▶ Required work:
The answer must consist of each line of the records below that contains the string "grow".
(Task data Opens)
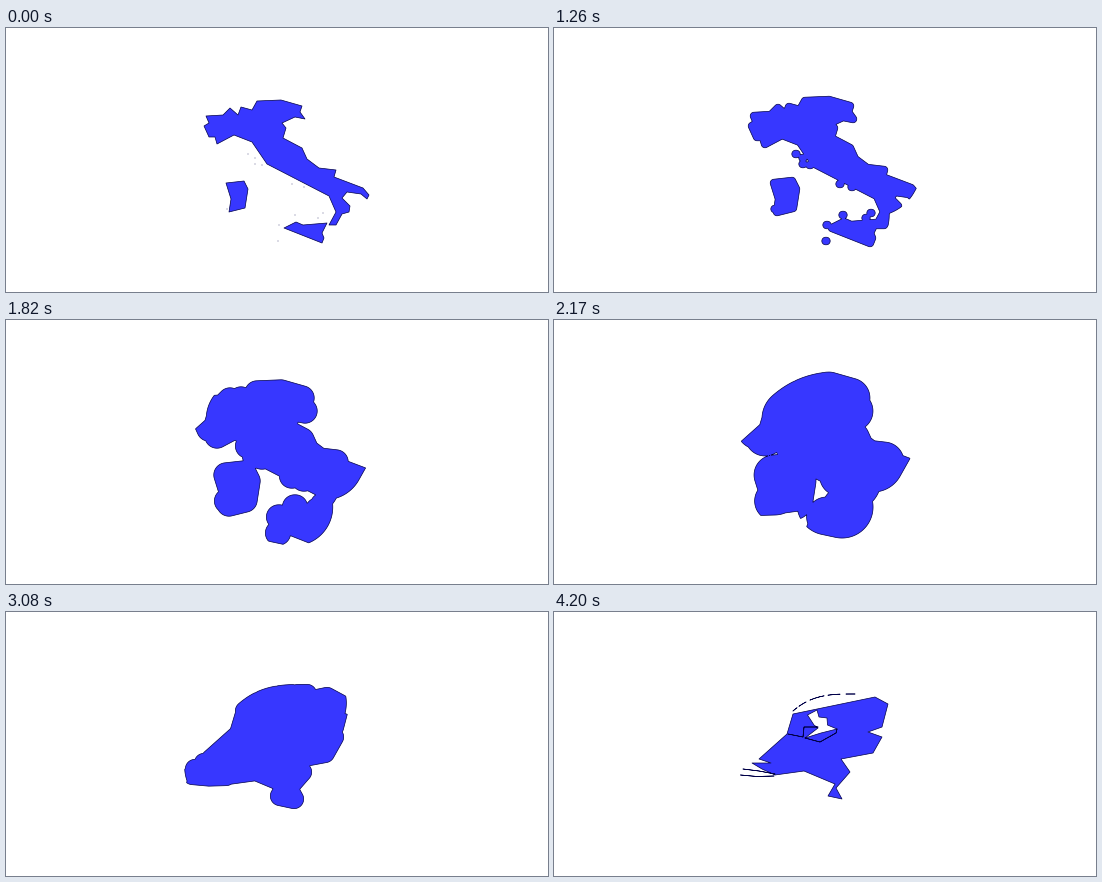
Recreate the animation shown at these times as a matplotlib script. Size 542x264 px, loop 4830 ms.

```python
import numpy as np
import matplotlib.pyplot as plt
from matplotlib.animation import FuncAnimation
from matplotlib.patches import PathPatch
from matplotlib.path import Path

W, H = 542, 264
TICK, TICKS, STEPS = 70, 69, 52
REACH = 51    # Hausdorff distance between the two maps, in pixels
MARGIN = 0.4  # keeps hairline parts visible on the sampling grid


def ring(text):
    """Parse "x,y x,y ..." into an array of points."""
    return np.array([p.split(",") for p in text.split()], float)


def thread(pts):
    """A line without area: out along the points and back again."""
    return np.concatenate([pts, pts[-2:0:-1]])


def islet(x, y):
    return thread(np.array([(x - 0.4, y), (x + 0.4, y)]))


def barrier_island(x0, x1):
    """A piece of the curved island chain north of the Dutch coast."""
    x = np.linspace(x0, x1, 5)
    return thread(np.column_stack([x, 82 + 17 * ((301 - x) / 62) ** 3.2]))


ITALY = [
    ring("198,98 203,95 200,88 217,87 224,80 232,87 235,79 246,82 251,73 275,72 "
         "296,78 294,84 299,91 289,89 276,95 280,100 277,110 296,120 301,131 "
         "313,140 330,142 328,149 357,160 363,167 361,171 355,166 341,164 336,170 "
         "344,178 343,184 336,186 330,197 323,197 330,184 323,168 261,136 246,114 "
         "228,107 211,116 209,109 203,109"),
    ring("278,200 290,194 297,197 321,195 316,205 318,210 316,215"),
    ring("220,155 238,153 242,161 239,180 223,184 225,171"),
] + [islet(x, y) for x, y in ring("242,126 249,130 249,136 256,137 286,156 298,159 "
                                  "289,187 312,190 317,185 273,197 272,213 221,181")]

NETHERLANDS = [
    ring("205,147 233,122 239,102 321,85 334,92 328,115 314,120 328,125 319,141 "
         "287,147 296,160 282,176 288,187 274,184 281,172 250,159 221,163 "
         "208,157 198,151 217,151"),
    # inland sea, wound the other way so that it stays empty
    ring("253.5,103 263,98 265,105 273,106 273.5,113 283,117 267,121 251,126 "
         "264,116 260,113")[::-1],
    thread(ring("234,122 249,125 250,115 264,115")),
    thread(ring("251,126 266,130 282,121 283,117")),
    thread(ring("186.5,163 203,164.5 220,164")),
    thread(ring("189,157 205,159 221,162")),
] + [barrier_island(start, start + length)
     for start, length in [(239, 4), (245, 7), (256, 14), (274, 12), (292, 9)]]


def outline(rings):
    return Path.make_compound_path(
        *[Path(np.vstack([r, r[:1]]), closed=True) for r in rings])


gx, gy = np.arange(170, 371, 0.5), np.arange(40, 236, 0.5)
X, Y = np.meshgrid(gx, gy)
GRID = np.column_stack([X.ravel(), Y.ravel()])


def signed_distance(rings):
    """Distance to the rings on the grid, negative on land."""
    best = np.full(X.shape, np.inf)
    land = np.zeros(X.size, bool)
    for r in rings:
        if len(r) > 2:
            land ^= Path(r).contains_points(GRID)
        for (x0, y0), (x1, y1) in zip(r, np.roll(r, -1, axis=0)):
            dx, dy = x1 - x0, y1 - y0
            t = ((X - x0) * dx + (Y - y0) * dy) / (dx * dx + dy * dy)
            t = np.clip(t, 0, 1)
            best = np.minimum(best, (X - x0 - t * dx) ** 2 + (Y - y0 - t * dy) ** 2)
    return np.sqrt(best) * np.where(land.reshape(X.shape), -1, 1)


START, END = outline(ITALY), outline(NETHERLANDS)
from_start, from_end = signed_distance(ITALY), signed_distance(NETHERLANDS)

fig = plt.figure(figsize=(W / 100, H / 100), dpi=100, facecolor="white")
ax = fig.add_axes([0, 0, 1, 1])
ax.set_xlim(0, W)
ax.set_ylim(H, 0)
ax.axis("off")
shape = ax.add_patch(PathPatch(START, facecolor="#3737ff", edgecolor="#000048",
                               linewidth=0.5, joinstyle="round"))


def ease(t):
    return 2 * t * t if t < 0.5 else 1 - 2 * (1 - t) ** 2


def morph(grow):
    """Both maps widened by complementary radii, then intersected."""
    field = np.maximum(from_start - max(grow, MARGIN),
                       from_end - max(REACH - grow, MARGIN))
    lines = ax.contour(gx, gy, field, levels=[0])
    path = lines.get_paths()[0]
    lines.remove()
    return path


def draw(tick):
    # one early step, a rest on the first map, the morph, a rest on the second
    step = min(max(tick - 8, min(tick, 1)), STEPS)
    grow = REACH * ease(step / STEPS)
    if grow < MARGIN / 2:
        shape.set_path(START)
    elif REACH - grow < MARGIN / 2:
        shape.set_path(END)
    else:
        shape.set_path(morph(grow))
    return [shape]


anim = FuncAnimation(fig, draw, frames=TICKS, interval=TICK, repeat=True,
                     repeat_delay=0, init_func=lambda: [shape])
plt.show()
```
(Task data Closes)
(Task data Opens)
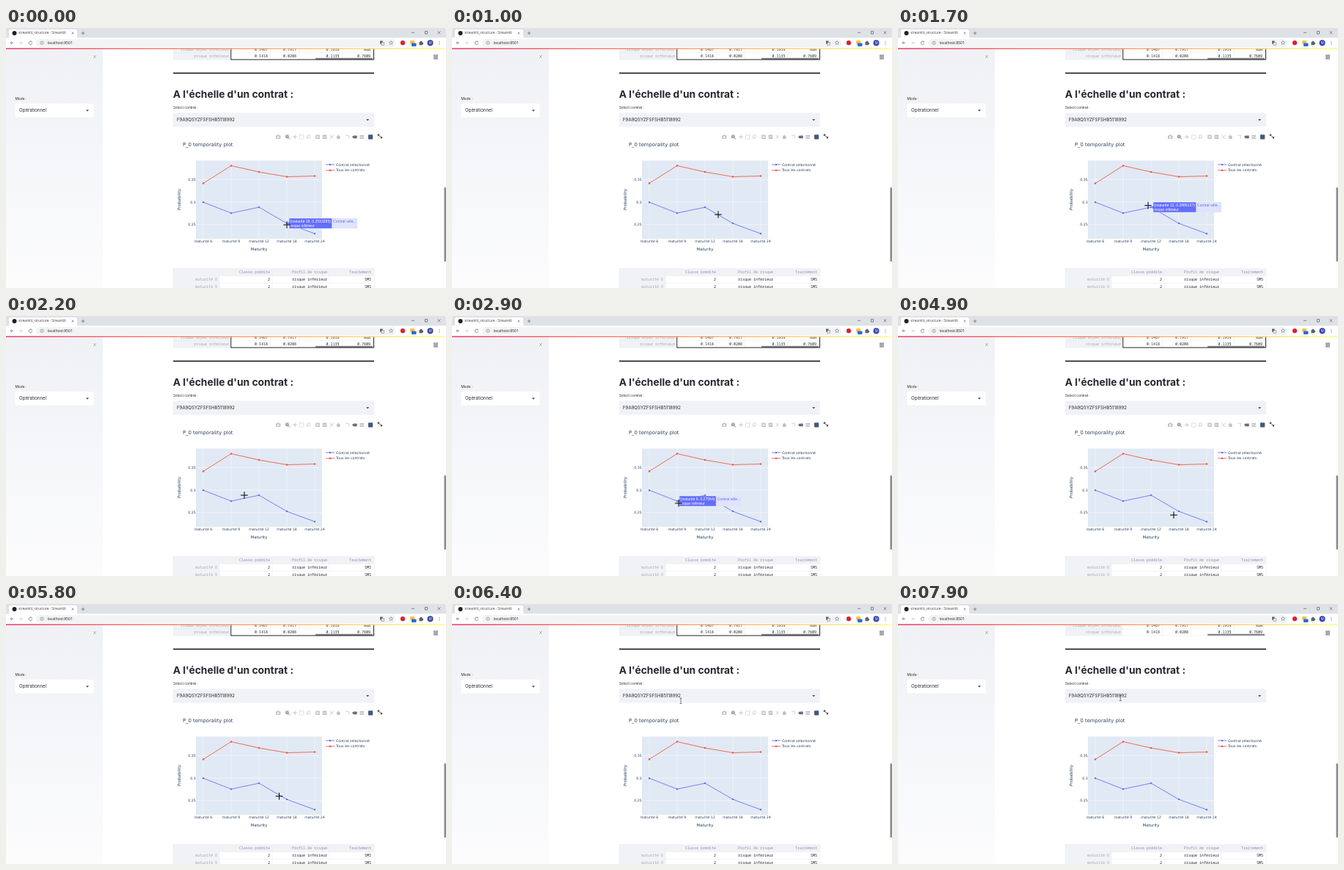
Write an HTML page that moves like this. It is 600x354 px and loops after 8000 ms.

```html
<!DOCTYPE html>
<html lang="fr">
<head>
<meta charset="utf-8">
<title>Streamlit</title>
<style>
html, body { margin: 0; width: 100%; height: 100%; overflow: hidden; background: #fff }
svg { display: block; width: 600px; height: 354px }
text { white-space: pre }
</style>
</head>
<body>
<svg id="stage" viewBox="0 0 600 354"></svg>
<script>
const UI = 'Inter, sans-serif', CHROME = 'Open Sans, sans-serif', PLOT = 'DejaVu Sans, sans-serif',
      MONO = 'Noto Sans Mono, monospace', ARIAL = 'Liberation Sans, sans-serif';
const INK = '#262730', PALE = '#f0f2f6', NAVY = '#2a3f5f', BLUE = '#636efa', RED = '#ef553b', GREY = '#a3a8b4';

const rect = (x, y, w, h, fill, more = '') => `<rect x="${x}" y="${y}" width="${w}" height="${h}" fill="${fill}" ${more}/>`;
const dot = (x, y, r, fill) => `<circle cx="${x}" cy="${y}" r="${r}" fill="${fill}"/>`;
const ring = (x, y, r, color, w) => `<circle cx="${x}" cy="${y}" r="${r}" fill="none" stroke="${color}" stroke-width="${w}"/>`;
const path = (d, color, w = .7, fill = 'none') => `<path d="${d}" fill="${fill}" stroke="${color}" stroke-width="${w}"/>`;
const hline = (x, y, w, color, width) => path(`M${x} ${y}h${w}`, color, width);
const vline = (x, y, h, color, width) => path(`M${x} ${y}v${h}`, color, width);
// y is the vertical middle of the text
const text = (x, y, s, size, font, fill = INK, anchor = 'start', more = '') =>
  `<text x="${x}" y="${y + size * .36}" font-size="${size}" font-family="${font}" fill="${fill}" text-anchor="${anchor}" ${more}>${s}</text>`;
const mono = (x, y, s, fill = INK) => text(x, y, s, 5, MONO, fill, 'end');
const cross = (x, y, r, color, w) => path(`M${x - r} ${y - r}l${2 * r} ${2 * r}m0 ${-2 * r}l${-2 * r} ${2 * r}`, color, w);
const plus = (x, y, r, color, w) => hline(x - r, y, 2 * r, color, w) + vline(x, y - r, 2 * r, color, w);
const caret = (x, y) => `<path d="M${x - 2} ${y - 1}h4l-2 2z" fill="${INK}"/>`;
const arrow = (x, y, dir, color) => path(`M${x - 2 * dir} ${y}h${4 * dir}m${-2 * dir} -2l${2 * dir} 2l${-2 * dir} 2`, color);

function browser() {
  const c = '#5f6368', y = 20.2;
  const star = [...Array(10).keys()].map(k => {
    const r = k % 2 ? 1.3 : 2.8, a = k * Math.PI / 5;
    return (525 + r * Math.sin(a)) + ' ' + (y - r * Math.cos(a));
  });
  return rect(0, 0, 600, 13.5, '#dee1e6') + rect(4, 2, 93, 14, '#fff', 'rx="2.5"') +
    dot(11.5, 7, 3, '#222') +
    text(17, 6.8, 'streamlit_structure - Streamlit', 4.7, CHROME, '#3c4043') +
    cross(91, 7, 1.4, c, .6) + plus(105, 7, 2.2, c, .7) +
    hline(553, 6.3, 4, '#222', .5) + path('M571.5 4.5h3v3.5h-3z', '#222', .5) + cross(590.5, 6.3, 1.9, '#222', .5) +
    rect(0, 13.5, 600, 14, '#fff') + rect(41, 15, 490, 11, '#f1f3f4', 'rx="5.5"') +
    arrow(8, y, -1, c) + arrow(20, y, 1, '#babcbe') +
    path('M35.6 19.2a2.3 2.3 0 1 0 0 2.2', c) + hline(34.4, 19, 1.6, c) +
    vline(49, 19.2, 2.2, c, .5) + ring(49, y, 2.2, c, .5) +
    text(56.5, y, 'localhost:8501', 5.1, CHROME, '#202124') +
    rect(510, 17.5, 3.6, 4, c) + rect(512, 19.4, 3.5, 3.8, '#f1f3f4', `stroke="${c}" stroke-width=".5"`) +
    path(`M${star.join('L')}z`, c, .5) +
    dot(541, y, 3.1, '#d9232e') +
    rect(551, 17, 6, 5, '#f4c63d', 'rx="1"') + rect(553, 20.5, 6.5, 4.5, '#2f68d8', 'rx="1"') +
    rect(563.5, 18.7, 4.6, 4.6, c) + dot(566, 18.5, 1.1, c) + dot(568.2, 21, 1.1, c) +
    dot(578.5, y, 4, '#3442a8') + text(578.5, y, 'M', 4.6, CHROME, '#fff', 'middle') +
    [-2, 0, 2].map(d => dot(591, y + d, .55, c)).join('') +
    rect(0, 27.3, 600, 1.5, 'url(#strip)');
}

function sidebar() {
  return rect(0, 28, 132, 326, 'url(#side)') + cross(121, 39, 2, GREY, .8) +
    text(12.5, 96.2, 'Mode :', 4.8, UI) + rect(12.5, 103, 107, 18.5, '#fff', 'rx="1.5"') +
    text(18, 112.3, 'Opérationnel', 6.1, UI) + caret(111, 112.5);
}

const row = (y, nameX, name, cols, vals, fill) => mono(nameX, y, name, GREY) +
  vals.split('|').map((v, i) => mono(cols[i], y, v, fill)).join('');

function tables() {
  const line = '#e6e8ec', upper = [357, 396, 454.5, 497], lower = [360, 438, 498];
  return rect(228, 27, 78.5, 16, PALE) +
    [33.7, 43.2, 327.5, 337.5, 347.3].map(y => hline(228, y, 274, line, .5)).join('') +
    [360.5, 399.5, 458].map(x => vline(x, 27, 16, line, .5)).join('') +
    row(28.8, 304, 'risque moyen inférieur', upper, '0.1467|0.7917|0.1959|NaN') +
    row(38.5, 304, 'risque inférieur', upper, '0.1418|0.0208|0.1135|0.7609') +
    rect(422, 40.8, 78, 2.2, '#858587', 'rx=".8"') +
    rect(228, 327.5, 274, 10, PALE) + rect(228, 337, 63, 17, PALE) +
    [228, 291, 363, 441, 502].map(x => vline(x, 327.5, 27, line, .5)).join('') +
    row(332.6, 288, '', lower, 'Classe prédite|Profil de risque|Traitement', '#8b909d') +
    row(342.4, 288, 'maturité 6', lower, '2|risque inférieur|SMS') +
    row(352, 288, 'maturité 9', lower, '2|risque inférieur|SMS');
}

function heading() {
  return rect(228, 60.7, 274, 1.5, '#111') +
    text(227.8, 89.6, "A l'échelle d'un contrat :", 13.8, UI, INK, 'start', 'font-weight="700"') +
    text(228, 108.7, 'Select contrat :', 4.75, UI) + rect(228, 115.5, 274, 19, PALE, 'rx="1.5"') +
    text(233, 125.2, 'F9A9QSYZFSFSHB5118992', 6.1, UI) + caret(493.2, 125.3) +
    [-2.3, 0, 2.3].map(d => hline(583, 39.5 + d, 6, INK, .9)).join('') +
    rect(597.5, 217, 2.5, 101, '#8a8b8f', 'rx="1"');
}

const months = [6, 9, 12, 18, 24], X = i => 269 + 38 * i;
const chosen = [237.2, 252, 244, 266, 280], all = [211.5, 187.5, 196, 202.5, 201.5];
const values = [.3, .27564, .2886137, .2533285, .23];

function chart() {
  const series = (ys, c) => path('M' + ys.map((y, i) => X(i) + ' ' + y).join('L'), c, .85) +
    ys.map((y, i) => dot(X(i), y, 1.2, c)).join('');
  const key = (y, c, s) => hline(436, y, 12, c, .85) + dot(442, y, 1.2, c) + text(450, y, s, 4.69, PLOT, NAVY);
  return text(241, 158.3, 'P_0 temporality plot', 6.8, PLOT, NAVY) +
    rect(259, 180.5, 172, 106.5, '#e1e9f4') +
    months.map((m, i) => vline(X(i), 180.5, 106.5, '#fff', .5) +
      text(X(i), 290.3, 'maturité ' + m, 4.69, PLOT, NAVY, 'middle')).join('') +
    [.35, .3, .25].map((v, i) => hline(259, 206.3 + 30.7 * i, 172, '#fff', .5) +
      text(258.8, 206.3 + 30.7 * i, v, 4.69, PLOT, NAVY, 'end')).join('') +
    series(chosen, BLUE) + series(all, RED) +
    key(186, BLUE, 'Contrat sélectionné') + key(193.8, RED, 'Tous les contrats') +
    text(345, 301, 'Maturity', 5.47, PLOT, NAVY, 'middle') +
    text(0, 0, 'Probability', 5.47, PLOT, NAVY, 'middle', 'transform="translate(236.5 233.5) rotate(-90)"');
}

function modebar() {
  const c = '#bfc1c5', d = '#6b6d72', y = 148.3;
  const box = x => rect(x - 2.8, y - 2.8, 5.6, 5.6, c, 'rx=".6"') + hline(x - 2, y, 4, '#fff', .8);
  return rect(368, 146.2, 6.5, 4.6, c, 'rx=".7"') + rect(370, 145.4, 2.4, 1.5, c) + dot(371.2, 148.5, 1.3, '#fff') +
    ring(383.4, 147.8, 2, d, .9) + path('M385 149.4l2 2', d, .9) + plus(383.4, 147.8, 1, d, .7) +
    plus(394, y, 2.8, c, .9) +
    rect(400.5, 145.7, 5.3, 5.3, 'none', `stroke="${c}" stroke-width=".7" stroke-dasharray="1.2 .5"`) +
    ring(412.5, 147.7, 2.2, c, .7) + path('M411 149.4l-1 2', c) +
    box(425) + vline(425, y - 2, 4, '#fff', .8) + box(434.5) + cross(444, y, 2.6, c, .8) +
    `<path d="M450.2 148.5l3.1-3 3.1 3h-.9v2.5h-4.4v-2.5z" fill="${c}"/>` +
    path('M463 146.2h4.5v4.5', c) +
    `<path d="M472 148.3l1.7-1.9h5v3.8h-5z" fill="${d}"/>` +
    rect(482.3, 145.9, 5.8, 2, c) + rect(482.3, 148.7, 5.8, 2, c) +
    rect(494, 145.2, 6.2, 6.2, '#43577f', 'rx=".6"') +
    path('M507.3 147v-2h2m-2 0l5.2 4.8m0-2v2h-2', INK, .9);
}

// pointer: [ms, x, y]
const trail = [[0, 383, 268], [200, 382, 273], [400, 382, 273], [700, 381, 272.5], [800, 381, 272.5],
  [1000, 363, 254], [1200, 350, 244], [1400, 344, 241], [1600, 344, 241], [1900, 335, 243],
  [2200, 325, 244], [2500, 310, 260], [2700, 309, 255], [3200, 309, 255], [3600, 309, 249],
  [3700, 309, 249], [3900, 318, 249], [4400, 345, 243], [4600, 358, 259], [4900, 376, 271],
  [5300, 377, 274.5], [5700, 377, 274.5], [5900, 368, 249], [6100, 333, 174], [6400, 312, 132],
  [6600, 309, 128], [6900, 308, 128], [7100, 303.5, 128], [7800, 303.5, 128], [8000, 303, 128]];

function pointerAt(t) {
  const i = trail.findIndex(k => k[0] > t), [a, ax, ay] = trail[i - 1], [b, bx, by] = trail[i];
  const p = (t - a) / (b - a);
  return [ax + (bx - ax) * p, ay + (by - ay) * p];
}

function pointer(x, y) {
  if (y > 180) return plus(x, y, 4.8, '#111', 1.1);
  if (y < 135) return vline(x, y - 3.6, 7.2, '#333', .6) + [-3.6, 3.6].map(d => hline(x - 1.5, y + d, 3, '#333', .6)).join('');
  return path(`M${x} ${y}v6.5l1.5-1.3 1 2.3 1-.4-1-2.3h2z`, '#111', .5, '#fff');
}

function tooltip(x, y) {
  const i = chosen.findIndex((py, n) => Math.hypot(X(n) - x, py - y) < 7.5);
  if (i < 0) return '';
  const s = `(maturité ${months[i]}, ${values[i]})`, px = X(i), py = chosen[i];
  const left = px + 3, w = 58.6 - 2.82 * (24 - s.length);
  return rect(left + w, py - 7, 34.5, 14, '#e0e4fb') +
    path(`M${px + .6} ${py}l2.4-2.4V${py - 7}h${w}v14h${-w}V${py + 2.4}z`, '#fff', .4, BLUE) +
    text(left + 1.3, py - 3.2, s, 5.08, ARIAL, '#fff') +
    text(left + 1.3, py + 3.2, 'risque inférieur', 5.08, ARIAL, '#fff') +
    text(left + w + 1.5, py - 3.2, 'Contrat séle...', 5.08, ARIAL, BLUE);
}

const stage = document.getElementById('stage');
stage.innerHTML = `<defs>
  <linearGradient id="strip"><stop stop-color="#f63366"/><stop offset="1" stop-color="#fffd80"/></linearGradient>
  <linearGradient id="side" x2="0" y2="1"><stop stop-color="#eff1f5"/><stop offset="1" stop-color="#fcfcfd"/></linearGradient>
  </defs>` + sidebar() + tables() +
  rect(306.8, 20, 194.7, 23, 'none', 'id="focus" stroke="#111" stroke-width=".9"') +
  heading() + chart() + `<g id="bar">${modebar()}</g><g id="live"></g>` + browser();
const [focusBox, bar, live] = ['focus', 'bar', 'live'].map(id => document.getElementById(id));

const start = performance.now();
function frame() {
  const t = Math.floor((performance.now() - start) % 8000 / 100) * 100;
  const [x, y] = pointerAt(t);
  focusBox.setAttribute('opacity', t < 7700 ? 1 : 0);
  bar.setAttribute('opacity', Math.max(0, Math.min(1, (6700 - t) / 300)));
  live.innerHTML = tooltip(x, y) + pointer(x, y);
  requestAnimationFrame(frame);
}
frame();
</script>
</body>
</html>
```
(Task data Closes)
▶ Answer box:
def morph(grow):
    field = np.maximum(from_start - max(grow, MARGIN),
                       from_end - max(REACH - grow, MARGIN))
    grow = REACH * ease(step / STEPS)
    if grow < MARGIN / 2:
    elif REACH - grow < MARGIN / 2:
        shape.set_path(morph(grow))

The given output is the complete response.